WHAT THIS TASK INVOLVES: Each line of the data must be given back verbatim, with pictures removed.

(Stored data)
○ ○ ○ ○ ○ ○ ○

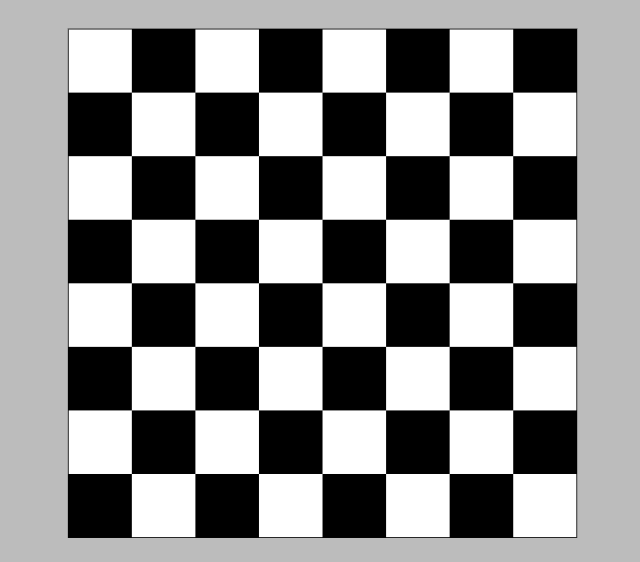
This pattern is drawn by a WebGL 2 fragment shader. Its source:

```glsl
#version 300 es
precision highp float;
// Black and white checkerboard, eight by eight, with a thin black frame on plain grey.

uniform vec2 u_resolution;
out vec4 fragColor;

// Antialiased coverage of the inside of a shape, from its signed distance.
float cover(float dist, float pixel) {
    return clamp(0.5 - dist / pixel, 0.0, 1.0);
}

void main() {
    // Position in cells, measured from the middle of the board.
    float cell = 0.1131 * u_resolution.y;
    float pixel = 1.0 / cell;
    vec2 center = 0.5 * u_resolution + vec2(0.0045, -0.0041) * u_resolution.y;
    vec2 pos = (gl_FragCoord.xy - center) / cell;

    // Checks: a signed triangle wave per axis, multiplied; lower left is black.
    vec2 square = clamp(pos + 4.0, 0.1, 7.9);
    vec2 wave = abs(mod(square + 0.5, 2.0) - 1.0) - 0.5;
    vec2 side = clamp(2.0 * wave / pixel, -1.0, 1.0);
    vec3 checks = vec3(0.5 - 0.5 * side.x * side.y);

    // Grey ground, then the black frame, then the checks inside it.
    float edge = max(abs(pos.x), abs(pos.y)) - 4.0;
    float halfLine = 0.0066;
    vec3 color = mix(vec3(0.737), vec3(0.0), cover(edge - halfLine, pixel));
    color = mix(color, checks, cover(edge + halfLine, pixel));

    fragColor = vec4(color, 1.0);
}
```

○ ○ ○ ○ ○ ○ ○

PROBLEM SOLUTION:
This pattern is drawn by a WebGL 2 fragment shader. Its source:

```glsl
#version 300 es
precision highp float;
// Black and white checkerboard, eight by eight, with a thin black frame on plain grey.

uniform vec2 u_resolution;
out vec4 fragColor;

// Antialiased coverage of the inside of a shape, from its signed distance.
float cover(float dist, float pixel) {
    return clamp(0.5 - dist / pixel, 0.0, 1.0);
}

void main() {
    // Position in cells, measured from the middle of the board.
    float cell = 0.1131 * u_resolution.y;
    float pixel = 1.0 / cell;
    vec2 center = 0.5 * u_resolution + vec2(0.0045, -0.0041) * u_resolution.y;
    vec2 pos = (gl_FragCoord.xy - center) / cell;

    // Checks: a signed triangle wave per axis, multiplied; lower left is black.
    vec2 square = clamp(pos + 4.0, 0.1, 7.9);
    vec2 wave = abs(mod(square + 0.5, 2.0) - 1.0) - 0.5;
    vec2 side = clamp(2.0 * wave / pixel, -1.0, 1.0);
    vec3 checks = vec3(0.5 - 0.5 * side.x * side.y);

    // Grey ground, then the black frame, then the checks inside it.
    float edge = max(abs(pos.x), abs(pos.y)) - 4.0;
    float halfLine = 0.0066;
    vec3 color = mix(vec3(0.737), vec3(0.0), cover(edge - halfLine, pixel));
    color = mix(color, checks, cover(edge + halfLine, pixel));

    fragColor = vec4(color, 1.0);
}
```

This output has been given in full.